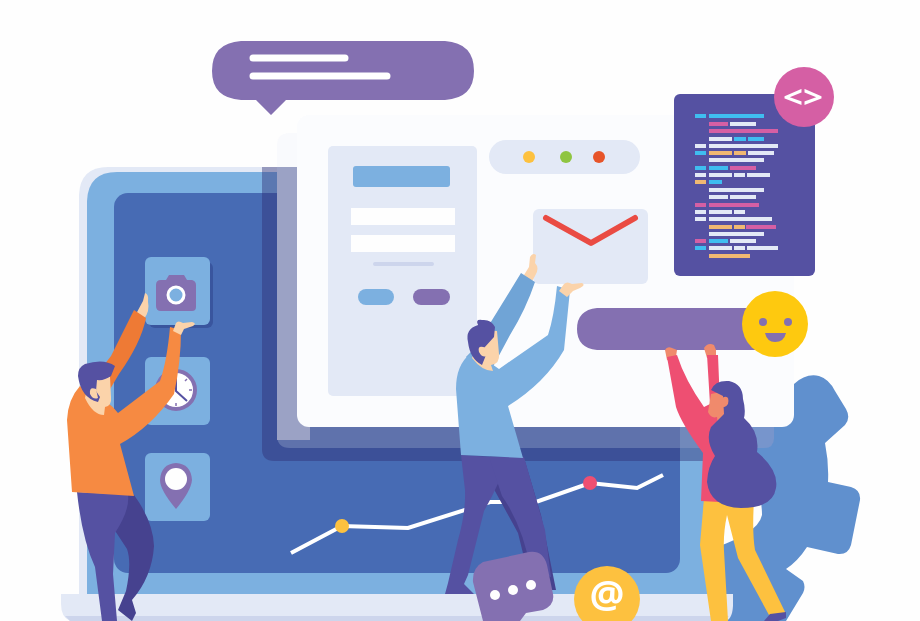
<!DOCTYPE html>
<html lang="en">
<head>
<meta charset="utf-8">
<title>Building an app interface</title>
<style>
:root{--paper:#fefefe;--panel:#fbfcfe;--mist:#e3e9f6;--mist-dark:#cdd5ec;--sky:#7cb0e0;--gear:#6090ce;--screen:#476bb4;--violet:#8470b1;--indigo:#5551a2;--navy:#46428f;--orange:#f68a42;--orange-dark:#ee7a35;--yellow:#fdc13f;--smile:#fec90f;--pink:#d55fa4;--rose:#ee4f72;--red:#ea4b43;--skin:#fbd3aa;--tan:#f08a6c;--cyan:#3fbdf0;--peach:#f0b872}
html,body{margin:0;height:100%;overflow:hidden;background:var(--paper)}
svg{display:block;width:920px;height:621px}
.paper{fill:var(--paper)}.panel{fill:var(--panel)}.mist{fill:var(--mist)}.mist-dark{fill:var(--mist-dark)}.sky{fill:var(--sky)}.gear{fill:var(--gear)}.screen{fill:var(--screen)}.violet{fill:var(--violet)}.indigo{fill:var(--indigo)}.navy{fill:var(--navy)}.orange{fill:var(--orange)}.orange-dark{fill:var(--orange-dark)}.yellow{fill:var(--yellow)}.smile{fill:var(--smile)}.pink{fill:var(--pink)}.rose{fill:var(--rose)}.skin{fill:var(--skin)}.tan{fill:var(--tan)}
.line{fill:none;stroke:#fff;stroke-width:4}
.code path{fill:none;stroke-width:4}
.symbol{fill:#fff;font-family:"Open Sans",Inter,sans-serif;font-weight:700;text-anchor:middle}
</style>
</head>
<body>
<svg viewBox="0 0 920 621" role="img" aria-label="Three people assembling an app interface on a laptop screen">
<defs>
<clipPath id="laptop-area"><path d="M80 167H707V594H80z"/></clipPath>
<rect id="app-tile" width="65" height="68" rx="6"/>
</defs>

<g id="gear">
<path class="gear" d="M690 400L794 384Q806 373 819 376Q829 379 835 391L846 409Q851 418 845 425L825 443Q829 463 828 482L851 487Q861 490 860 500L851 545Q848 555 838 554L807 547Q798 561 786 569L803 581Q806 587 803 593L786 621H690z"/>
<path class="paper" d="M700 460Q762 465 762 515Q758 536 700 552z"/>
</g>

<g id="laptop">
<path class="mist" d="M79 594V195Q80 167 108 167H707V594z"/>
<path class="sky" d="M87 594V201Q88 172 117 172H707V594z"/>
<rect class="screen" x="114" y="193" width="566" height="380" rx="14"/>
<path class="mist" d="M61 594H733V606Q732 621 724 621H70Q61 617 61 604z"/>
<path class="mist-dark" d="M65 616H729L724 621H70z"/>
</g>

<g id="line-chart">
<path class="line" d="M291 553L342 526L408 528L490 502H536L590 483L637 488L663 475"/>
<circle class="yellow" cx="342" cy="526" r="7"/>
<circle class="rose" cx="590" cy="483" r="7"/>
</g>

<g id="window">
<path d="M277 146Q277 133 290 133H310V440H277z" fill="#f9fafd"/>
<g clip-path="url(#laptop-area)" fill="#2f2b70">
<path d="M262 150H757V461H274Q262 461 262 449z" opacity=".42"/>
<path d="M277 133H774V448H290Q277 448 277 435z" fill="#8fa0c9" opacity=".42"/>
</g>
<path d="M707 420H774V438Q774 448 764 448H707z" fill="#8799cb" opacity=".6"/>
<rect class="panel" x="297" y="115" width="497" height="312" rx="12"/>
<g id="form">
<rect class="mist" x="328" y="146" width="149" height="250" rx="5"/>
<rect class="sky" x="353" y="166" width="97" height="21" rx="3"/>
<path class="paper" d="M351 208H455V225H351zM351 235H455V252H351z"/>
<rect class="mist-dark" x="373" y="262" width="61" height="4" rx="2"/>
<rect class="sky" x="358" y="289" width="36" height="16" rx="8"/>
<rect class="violet" x="413" y="289" width="37" height="16" rx="8"/>
</g>
<g id="window-controls">
<rect class="mist" x="489" y="140" width="151" height="34" rx="17"/>
<circle class="yellow" cx="529" cy="157" r="6"/>
<circle cx="566" cy="157" r="6" fill="#8fc541"/>
<circle cx="599" cy="157" r="6" fill="#e75429"/>
</g>
</g>

<g id="speech-bubble">
<path class="violet" d="M241 41H445Q474 43 474 71Q474 98 445 100H286L271 115L256 100H241Q212 98 212 71Q212 43 241 41z"/>
<path d="M253 58H345M253 76H387" fill="none" stroke="#fff" stroke-width="7" stroke-linecap="round"/>
</g>

<g id="code-card" class="code">
<rect class="indigo" x="674" y="94" width="141" height="182" rx="6"/>
<path stroke="var(--cyan)" d="M695 116h11m3 0h55M734 139h12m2 0h16M695 153h11M695 168h11m3 0h19M709 182h13M709 241h19M695 248h11"/>
<path stroke="var(--pink)" d="M709 124h19M709 131h69M730 168h26M695 205h11m3 0h50M746 227h30M695 241h11"/>
<path stroke="var(--mist)" d="M730 124h26M709 139h23M695 146h11m3 0h69M748 153h26M709 160h55M695 175h11m3 0h23m2 0h11m2 0h23M709 190h55M709 197h19m2 0h26M695 212h11m3 0h23m2 0h11M695 219h11m3 0h63M709 234h55M730 241h26M709 248h23m2 0h11m2 0h31"/>
<path stroke="var(--peach)" d="M709 153h23m2 0h12M695 182h11M709 227h23m2 0h11M709 256h41"/>
<circle class="pink" cx="804" cy="97" r="30"/>
<text class="symbol" x="803" y="108" font-size="31" textLength="40" lengthAdjust="spacingAndGlyphs">&lt;&gt;</text>
</g>

<g id="envelope">
<rect class="mist" x="533" y="209" width="115" height="75" rx="6"/>
<path d="M546 218L591 243L635 218" fill="none" stroke="var(--red)" stroke-width="6" stroke-linecap="round" stroke-linejoin="round"/>
</g>

<g id="emoji-bar">
<path class="violet" d="M597 308H780V350H597Q577 348 577 329Q577 310 597 308z"/>
<circle class="smile" cx="775" cy="324" r="33"/>
<circle class="violet" cx="763" cy="322" r="4"/>
<circle class="violet" cx="788" cy="322" r="4"/>
<path class="violet" d="M765 333H786Q784 342 775 342Q767 342 765 333z"/>
</g>

<g id="app-icons">
<rect x="149" y="262" width="64" height="66" rx="6" fill="#39559e"/>
<g class="sky">
<use href="#app-tile" x="145" y="257"/>
<use href="#app-tile" x="145" y="357"/>
<use href="#app-tile" x="145" y="453"/>
</g>
<path class="violet" d="M161 280H166L169 275H184L187 280H192Q196 281 196 285V307Q196 311 192 311H161Q156 311 156 306V285Q156 280 161 280z"/>
<circle cx="176" cy="295" r="8" fill="var(--sky)" stroke="#fff" stroke-width="3"/>
<circle cx="176" cy="390" r="19" fill="#fff" stroke="var(--violet)" stroke-width="4"/>
<path d="M176 374V391L187 401" fill="none" stroke="var(--indigo)" stroke-width="2"/>
<path d="M176 374v3M176 403v3M189 390h3M165 379l2 2M187 379l-2 2" stroke="var(--violet)" stroke-width="1.5"/>
<path class="violet" d="M176 509Q160 490 160 480Q161 464 176 463Q191 464 192 480Q191 491 176 509z"/>
<circle class="paper" cx="176" cy="479" r="11"/>
</g>

<g id="man-in-orange">
<path class="skin" d="M136 314L143 301L145 293Q149 294 148 302Q150 311 144 319z"/>
<path class="orange-dark" d="M84 378Q101 371 111 356L134 310L146 318Q141 343 119 374L100 406L74 412z"/>
<path class="navy" d="M108 494L134 495Q153 521 154 546Q152 577 132 600L136 613L132 621L118 610L126 591Q132 563 127 549L108 520z"/>
<path class="indigo" d="M77 492L128 495Q130 510 115 533L113 574L117 621H102L95 567Q82 539 77 492z"/>
<path class="orange" d="M80 386Q68 399 67 420L72 492L134 496L120 444Q151 427 174 394Q181 362 181 330L170 327Q167 361 160 381L118 413Q108 400 90 392z"/>
<path class="skin" d="M173 331L176 323Q178 320 183 323L192 322Q197 323 193 326L184 329L181 335z"/>
<path class="skin" d="M88 383L85 398Q93 415 104 415L105 407Q112 406 111 397L110 377L94 374z"/>
<path class="indigo" d="M78 376Q78 367 85 364Q104 358 115 366L111 376Q104 381 97 380L96 391L100 397L98 402Q81 398 78 376z"/>
<path d="M96 389Q89 386 90 394Q93 400 98 398z" class="skin"/>
</g>

<g id="man-in-blue">
<path class="skin" d="M524 275L529 267L530 257Q533 252 536 255L535 263Q540 268 535 276L531 283z"/>
<path d="M466 357Q484 340 489 325L521 273L535 282Q526 309 510 335L488 376z" fill="#70a4d6"/>
<path class="navy" d="M490 456L524 458L541 515L556 590H532L518 533L490 482z"/>
<path class="indigo" d="M461 455L508 458Q499 485 484 511L468 575L464 584L474 594H445L448 583L458 540Q466 512 465 490z"/>
<path class="indigo" d="M489 457H524L545 530L551 577L531 571Q523 526 502 496z"/>
<path class="sky" d="M470 354Q456 365 456 389L461 455L523 458L508 406Q545 383 564 350L570 290L557 286Q554 317 548 335L499 369L486 360z"/>
<path class="skin" d="M559 291L564 284Q567 281 572 284L582 283Q586 285 580 288L573 291L567 297z"/>
<path class="skin" d="M476 348L472 358Q482 371 493 371L491 365Q500 364 499 354L497 331L483 330z"/>
<path class="indigo" d="M468 342Q465 329 478 325Q475 319 482 320Q491 319 495 327L494 337L484 348L486 355L482 365Q470 359 468 342z"/>
<path class="skin" d="M486 348Q477 344 479 352Q482 358 487 356z"/>
</g>

<g id="woman">
<path class="tan" d="M667 360L665 350Q667 346 672 348L677 350L675 363zM707 358L704 348Q708 342 714 345L716 350L716 359z"/>
<path class="yellow" d="M704 498L754 500Q752 533 755 550L786 614L769 615L738 558L727 515Q723 534 724 551L728 621H711L700 545z"/>
<path class="indigo" d="M770 614L786 612V618L778 621H764z"/>
<path class="rose" d="M667 357L677 355Q685 380 704 407L710 404L707 355H718L720 405L738 430V503L701 501L703 453Q681 423 676 407z"/>
<path class="tan" d="M711 394L708 412Q711 419 717 417L718 426L733 417L730 390z"/>
<path class="indigo" d="M711 390Q715 380 729 381Q743 384 743 399Q746 410 744 418Q760 432 757 452Q779 470 776 488Q773 508 741 508Q710 507 707 482Q708 466 715 456Q705 440 711 427L724 414L723 396z"/>
<path class="tan" d="M722 398Q730 394 728 404Q725 409 721 406z"/>
</g>

<g id="chat-badge">
<path class="violet" d="M483 562L529 552Q543 550 547 565L553 594Q555 605 543 610L526 613L520 621H483L473 582Q472 568 483 562z"/>
<g class="paper"><circle cx="495" cy="595" r="5"/><circle cx="513" cy="590" r="5"/><circle cx="531" cy="585" r="5"/></g>
</g>

<g id="mail-badge">
<circle class="yellow" cx="607" cy="599" r="33"/>
<text class="symbol" x="607" y="609" font-size="39">@</text>
</g>
</svg>
</body>
</html>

▶ _Action item_:
Copy exactly the stretch of data above from the line with "314L143 301L145 293Q149" through the line with "291L564 284Q567 281", and omit all other lines.

▶ _Answer box_:
<path class="skin" d="M136 314L143 301L145 293Q149 294 148 302Q150 311 144 319z"/>
<path class="orange-dark" d="M84 378Q101 371 111 356L134 310L146 318Q141 343 119 374L100 406L74 412z"/>
<path class="navy" d="M108 494L134 495Q153 521 154 546Q152 577 132 600L136 613L132 621L118 610L126 591Q132 563 127 549L108 520z"/>
<path class="indigo" d="M77 492L128 495Q130 510 115 533L113 574L117 621H102L95 567Q82 539 77 492z"/>
<path class="orange" d="M80 386Q68 399 67 420L72 492L134 496L120 444Q151 427 174 394Q181 362 181 330L170 327Q167 361 160 381L118 413Q108 400 90 392z"/>
<path class="skin" d="M173 331L176 323Q178 320 183 323L192 322Q197 323 193 326L184 329L181 335z"/>
<path class="skin" d="M88 383L85 398Q93 415 104 415L105 407Q112 406 111 397L110 377L94 374z"/>
<path class="indigo" d="M78 376Q78 367 85 364Q104 358 115 366L111 376Q104 381 97 380L96 391L100 397L98 402Q81 398 78 376z"/>
<path d="M96 389Q89 386 90 394Q93 400 98 398z" class="skin"/>
</g>

<g id="man-in-blue">
<path class="skin" d="M524 275L529 267L530 257Q533 252 536 255L535 263Q540 268 535 276L531 283z"/>
<path d="M466 357Q484 340 489 325L521 273L535 282Q526 309 510 335L488 376z" fill="#70a4d6"/>
<path class="navy" d="M490 456L524 458L541 515L556 590H532L518 533L490 482z"/>
<path class="indigo" d="M461 455L508 458Q499 485 484 511L468 575L464 584L474 594H445L448 583L458 540Q466 512 465 490z"/>
<path class="indigo" d="M489 457H524L545 530L551 577L531 571Q523 526 502 496z"/>
<path class="sky" d="M470 354Q456 365 456 389L461 455L523 458L508 406Q545 383 564 350L570 290L557 286Q554 317 548 335L499 369L486 360z"/>
<path class="skin" d="M559 291L564 284Q567 281 572 284L582 283Q586 285 580 288L573 291L567 297z"/>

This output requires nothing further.